Try it –
Pictures do not belong in the copy. Return all of the entries exactly.

Records –
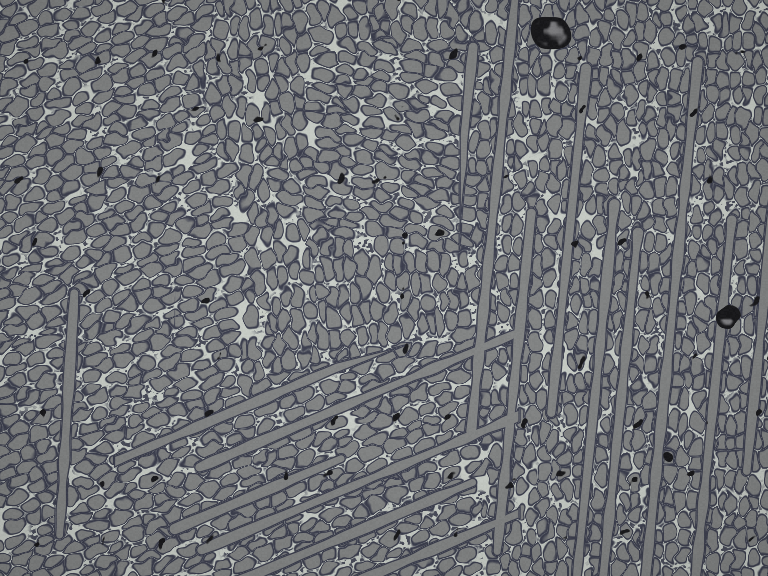
Give the GLSL for this texture, as a WebGL 2 fragment shader.

```glsl
#version 300 es
precision highp float;
// Polished alloy section: packed grey dendrite arms in a bright speckled matrix.
uniform vec2 u_resolution;
out vec4 outColor;

#define ARM_LENGTH 0.037
#define ARM_WIDTH 0.0205
#define JITTER 0.72
#define GAP 0.085
#define TRUNK_RADIUS 0.0075
#define RIM_WIDTH 0.0024
#define VIGNETTE 0.27
#define GRAIN_COLOR vec3(0.505, 0.512, 0.512)
#define MATRIX_COLOR vec3(0.77, 0.79, 0.765)
#define RIM_COLOR vec3(0.235, 0.245, 0.305)
#define PIT_COLOR vec3(0.10, 0.10, 0.11)

// Growth direction of each domain: lower left, right, upright patches, centre
const vec4 LEAN = vec4(0.42, 1.53, 1.68, -0.22);

float hash(vec2 p) {
    return fract(sin(dot(p, vec2(127.1, 311.7))) * 43758.5453);
}

vec2 hash2(vec2 p) {
    return vec2(hash(p), hash(p + 37.3));
}

float noise(vec2 p) {
    vec2 i = floor(p), f = fract(p);
    f = f * f * (3.0 - 2.0 * f);
    return mix(mix(hash(i), hash(i + vec2(1, 0)), f.x),
               mix(hash(i + vec2(0, 1)), hash(i + vec2(1, 1)), f.x), f.y);
}

float smoothMin(float a, float b, float k) {
    float h = max(k - abs(a - b), 0.0) / k;
    return min(a, b) - h * h * k * 0.25;
}

// Height of the border between the lower and the central domain
float fanBorder(float x) {
    return 0.31 + 0.25 * (x - 0.35);
}

int domainAt(vec2 p) {
    float patches = noise(p * 6.0 + 4.0);
    p += 0.07 * (noise(p * 9.0) - 0.5);
    if (p.x > 0.83) return 1;
    if (abs(p.x - 0.45) < 0.09 && p.y > 0.7) return 2;
    if (p.x > 0.39 && p.y > fanBorder(p.x)) return patches > 0.56 ? 2 : 3;
    return 0;
}

// Rounded cells around sites kept only in their own domain; positive inside
float arms(vec2 p) {
    float nearest = 9.0, second = 9.0, radius = 0.5;
    for (int k = 0; k < 4; k++) {
        vec2 along = vec2(cos(LEAN[k]), sin(LEAN[k]));
        vec2 across = vec2(-along.y, along.x);
        vec2 size = vec2(k == 1 ? 0.9 : 1.0, 1.0) * vec2(ARM_LENGTH, ARM_WIDTH);
        vec2 q = vec2(dot(p, along), dot(p, across)) / size;
        for (int n = 0; n < 9; n++) {
            vec2 id = floor(q) + vec2(n % 3 - 1, n / 3 - 1);
            vec2 h = hash2(id + float(k) * 17.0);
            vec2 site = id + 0.5 + JITTER * (h - 0.5);
            vec2 world = site.x * size.x * along + site.y * size.y * across;
            if (domainAt(world) != k) continue;
            float d = length(q - site);
            if (d < nearest) {
                second = nearest;
                nearest = d;
                radius = mix(0.40, 0.68, h.y);
            } else second = min(second, d);
        }
    }
    float edge = 0.5 * (second - nearest) - GAP;
    return smoothMin(edge, radius - nearest, 0.16) * ARM_WIDTH * 1.2;
}

// Long parallel stems of random extent; positive inside
float trunks(vec2 p, float angle, float spacing, float seed) {
    vec2 along = vec2(cos(angle), sin(angle));
    vec2 q = vec2(dot(p, along), dot(p, vec2(-along.y, along.x)));
    float row = floor(q.y / spacing);
    vec2 h = hash2(vec2(row, seed));
    float middle = mix(0.2, 0.9, hash(vec2(seed, row + 5.0)));
    float beyond = max(abs(q.x - middle) - mix(0.15, 0.5, h.y), 0.0);
    float offset = q.y - (row + 0.3 + 0.4 * h.x) * spacing;
    float wave = 0.75 + 0.5 * noise(vec2(q.x * 24.0, row + seed));
    return TRUNK_RADIUS * wave - length(vec2(beyond, offset));
}

// Ragged hole; positive inside
float pit(vec2 p, vec2 center, float radius) {
    return radius * (0.65 + 0.7 * noise(p * 0.9 / radius)) - length(p - center);
}

// Small torn pores scattered over a coarse grid
float pores(vec2 p) {
    vec2 q = p / 0.105, id = floor(q);
    vec2 h = hash2(id + 71.0);
    vec2 d = (q - id - 0.25 - 0.5 * h) * 0.105;
    float a = 0.3 + 1.2 * h.x;
    d = vec2(dot(d, vec2(cos(a), sin(a))) * 0.45, dot(d, vec2(-sin(a), cos(a))));
    float ragged = 0.007 * (noise(p * 130.0) - 0.4);
    return h.y > 0.5 ? 0.0025 + ragged - length(d) : -1.0;
}

void main() {
    vec2 p = gl_FragCoord.xy / u_resolution.y;
    vec2 uv = gl_FragCoord.xy / u_resolution - 0.5;
    float blur = max(1.0 / u_resolution.y, 0.0018) * 0.6;

    // Arms with wavy outlines, cleared around the stems
    vec2 wobble = vec2(noise(p * 65.0), noise(p * 65.0 + 50.0)) - 0.5;
    float grain = arms(p + 0.011 * wobble);
    float stem = min(trunks(p, 1.47, 0.068, 3.0), p.x - 0.80);
    float fan = min(fanBorder(p.x) - p.y, min(0.9 - p.x, p.x - 0.2));
    stem = max(stem, min(trunks(p, 0.40, 0.07, 8.0), fan));
    stem = max(stem, min(trunks(p, 1.51, 0.19, 6.0), 0.3 - p.x));
    grain = max(stem, min(grain, -stem - 0.004));

    // Matrix with clustered dark flecks
    vec2 fleckSpace = vec2(p.x + 0.4 * p.y, p.y - 0.4 * p.x) * vec2(180.0, 250.0);
    float fleck = smoothstep(0.48, 0.68, noise(fleckSpace));
    fleck *= smoothstep(0.25, 0.5, noise(p * 24.0)) * smoothstep(0.002, 0.005, -grain);
    vec3 color = mix(MATRIX_COLOR, RIM_COLOR, 0.9 * fleck);

    // Dark rim, then grey body
    color = mix(color, RIM_COLOR, smoothstep(-blur, blur, grain + RIM_WIDTH));
    color = mix(color, GRAIN_COLOR, smoothstep(-blur, blur, grain));

    // Holes and pores
    float hole = max(pit(p, vec2(0.96, 0.945), 0.032), pit(p, vec2(1.264, 0.45), 0.017));
    hole = max(max(hole, pit(p, vec2(1.16, 0.206), 0.008)), pores(p));
    float glint = smoothstep(0.55, 0.9, noise(p * 75.0)) * smoothstep(0.004, 0.012, hole);
    color = mix(color, PIT_COLOR + 0.4 * glint, smoothstep(-blur, blur, hole));

    // Lamp falloff and faint sensor grain
    color *= 1.02 - VIGNETTE * dot(uv, uv);
    color += 0.025 * (hash(floor(p * 384.0)) - 0.5);
    outColor = vec4(color, 1.0);
}
```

Answer to this task –
Give the GLSL for this texture, as a WebGL 2 fragment shader.

```glsl
#version 300 es
precision highp float;
// Polished alloy section: packed grey dendrite arms in a bright speckled matrix.
uniform vec2 u_resolution;
out vec4 outColor;

#define ARM_LENGTH 0.037
#define ARM_WIDTH 0.0205
#define JITTER 0.72
#define GAP 0.085
#define TRUNK_RADIUS 0.0075
#define RIM_WIDTH 0.0024
#define VIGNETTE 0.27
#define GRAIN_COLOR vec3(0.505, 0.512, 0.512)
#define MATRIX_COLOR vec3(0.77, 0.79, 0.765)
#define RIM_COLOR vec3(0.235, 0.245, 0.305)
#define PIT_COLOR vec3(0.10, 0.10, 0.11)

// Growth direction of each domain: lower left, right, upright patches, centre
const vec4 LEAN = vec4(0.42, 1.53, 1.68, -0.22);

float hash(vec2 p) {
    return fract(sin(dot(p, vec2(127.1, 311.7))) * 43758.5453);
}

vec2 hash2(vec2 p) {
    return vec2(hash(p), hash(p + 37.3));
}

float noise(vec2 p) {
    vec2 i = floor(p), f = fract(p);
    f = f * f * (3.0 - 2.0 * f);
    return mix(mix(hash(i), hash(i + vec2(1, 0)), f.x),
               mix(hash(i + vec2(0, 1)), hash(i + vec2(1, 1)), f.x), f.y);
}

float smoothMin(float a, float b, float k) {
    float h = max(k - abs(a - b), 0.0) / k;
    return min(a, b) - h * h * k * 0.25;
}

// Height of the border between the lower and the central domain
float fanBorder(float x) {
    return 0.31 + 0.25 * (x - 0.35);
}

int domainAt(vec2 p) {
    float patches = noise(p * 6.0 + 4.0);
    p += 0.07 * (noise(p * 9.0) - 0.5);
    if (p.x > 0.83) return 1;
    if (abs(p.x - 0.45) < 0.09 && p.y > 0.7) return 2;
    if (p.x > 0.39 && p.y > fanBorder(p.x)) return patches > 0.56 ? 2 : 3;
    return 0;
}

// Rounded cells around sites kept only in their own domain; positive inside
float arms(vec2 p) {
    float nearest = 9.0, second = 9.0, radius = 0.5;
    for (int k = 0; k < 4; k++) {
        vec2 along = vec2(cos(LEAN[k]), sin(LEAN[k]));
        vec2 across = vec2(-along.y, along.x);
        vec2 size = vec2(k == 1 ? 0.9 : 1.0, 1.0) * vec2(ARM_LENGTH, ARM_WIDTH);
        vec2 q = vec2(dot(p, along), dot(p, across)) / size;
        for (int n = 0; n < 9; n++) {
            vec2 id = floor(q) + vec2(n % 3 - 1, n / 3 - 1);
            vec2 h = hash2(id + float(k) * 17.0);
            vec2 site = id + 0.5 + JITTER * (h - 0.5);
            vec2 world = site.x * size.x * along + site.y * size.y * across;
            if (domainAt(world) != k) continue;
            float d = length(q - site);
            if (d < nearest) {
                second = nearest;
                nearest = d;
                radius = mix(0.40, 0.68, h.y);
            } else second = min(second, d);
        }
    }
    float edge = 0.5 * (second - nearest) - GAP;
    return smoothMin(edge, radius - nearest, 0.16) * ARM_WIDTH * 1.2;
}

// Long parallel stems of random extent; positive inside
float trunks(vec2 p, float angle, float spacing, float seed) {
    vec2 along = vec2(cos(angle), sin(angle));
    vec2 q = vec2(dot(p, along), dot(p, vec2(-along.y, along.x)));
    float row = floor(q.y / spacing);
    vec2 h = hash2(vec2(row, seed));
    float middle = mix(0.2, 0.9, hash(vec2(seed, row + 5.0)));
    float beyond = max(abs(q.x - middle) - mix(0.15, 0.5, h.y), 0.0);
    float offset = q.y - (row + 0.3 + 0.4 * h.x) * spacing;
    float wave = 0.75 + 0.5 * noise(vec2(q.x * 24.0, row + seed));
    return TRUNK_RADIUS * wave - length(vec2(beyond, offset));
}

// Ragged hole; positive inside
float pit(vec2 p, vec2 center, float radius) {
    return radius * (0.65 + 0.7 * noise(p * 0.9 / radius)) - length(p - center);
}

// Small torn pores scattered over a coarse grid
float pores(vec2 p) {
    vec2 q = p / 0.105, id = floor(q);
    vec2 h = hash2(id + 71.0);
    vec2 d = (q - id - 0.25 - 0.5 * h) * 0.105;
    float a = 0.3 + 1.2 * h.x;
    d = vec2(dot(d, vec2(cos(a), sin(a))) * 0.45, dot(d, vec2(-sin(a), cos(a))));
    float ragged = 0.007 * (noise(p * 130.0) - 0.4);
    return h.y > 0.5 ? 0.0025 + ragged - length(d) : -1.0;
}

void main() {
    vec2 p = gl_FragCoord.xy / u_resolution.y;
    vec2 uv = gl_FragCoord.xy / u_resolution - 0.5;
    float blur = max(1.0 / u_resolution.y, 0.0018) * 0.6;

    // Arms with wavy outlines, cleared around the stems
    vec2 wobble = vec2(noise(p * 65.0), noise(p * 65.0 + 50.0)) - 0.5;
    float grain = arms(p + 0.011 * wobble);
    float stem = min(trunks(p, 1.47, 0.068, 3.0), p.x - 0.80);
    float fan = min(fanBorder(p.x) - p.y, min(0.9 - p.x, p.x - 0.2));
    stem = max(stem, min(trunks(p, 0.40, 0.07, 8.0), fan));
    stem = max(stem, min(trunks(p, 1.51, 0.19, 6.0), 0.3 - p.x));
    grain = max(stem, min(grain, -stem - 0.004));

    // Matrix with clustered dark flecks
    vec2 fleckSpace = vec2(p.x + 0.4 * p.y, p.y - 0.4 * p.x) * vec2(180.0, 250.0);
    float fleck = smoothstep(0.48, 0.68, noise(fleckSpace));
    fleck *= smoothstep(0.25, 0.5, noise(p * 24.0)) * smoothstep(0.002, 0.005, -grain);
    vec3 color = mix(MATRIX_COLOR, RIM_COLOR, 0.9 * fleck);

    // Dark rim, then grey body
    color = mix(color, RIM_COLOR, smoothstep(-blur, blur, grain + RIM_WIDTH));
    color = mix(color, GRAIN_COLOR, smoothstep(-blur, blur, grain));

    // Holes and pores
    float hole = max(pit(p, vec2(0.96, 0.945), 0.032), pit(p, vec2(1.264, 0.45), 0.017));
    hole = max(max(hole, pit(p, vec2(1.16, 0.206), 0.008)), pores(p));
    float glint = smoothstep(0.55, 0.9, noise(p * 75.0)) * smoothstep(0.004, 0.012, hole);
    color = mix(color, PIT_COLOR + 0.4 * glint, smoothstep(-blur, blur, hole));

    // Lamp falloff and faint sensor grain
    color *= 1.02 - VIGNETTE * dot(uv, uv);
    color += 0.025 * (hash(floor(p * 384.0)) - 0.5);
    outColor = vec4(color, 1.0);
}
```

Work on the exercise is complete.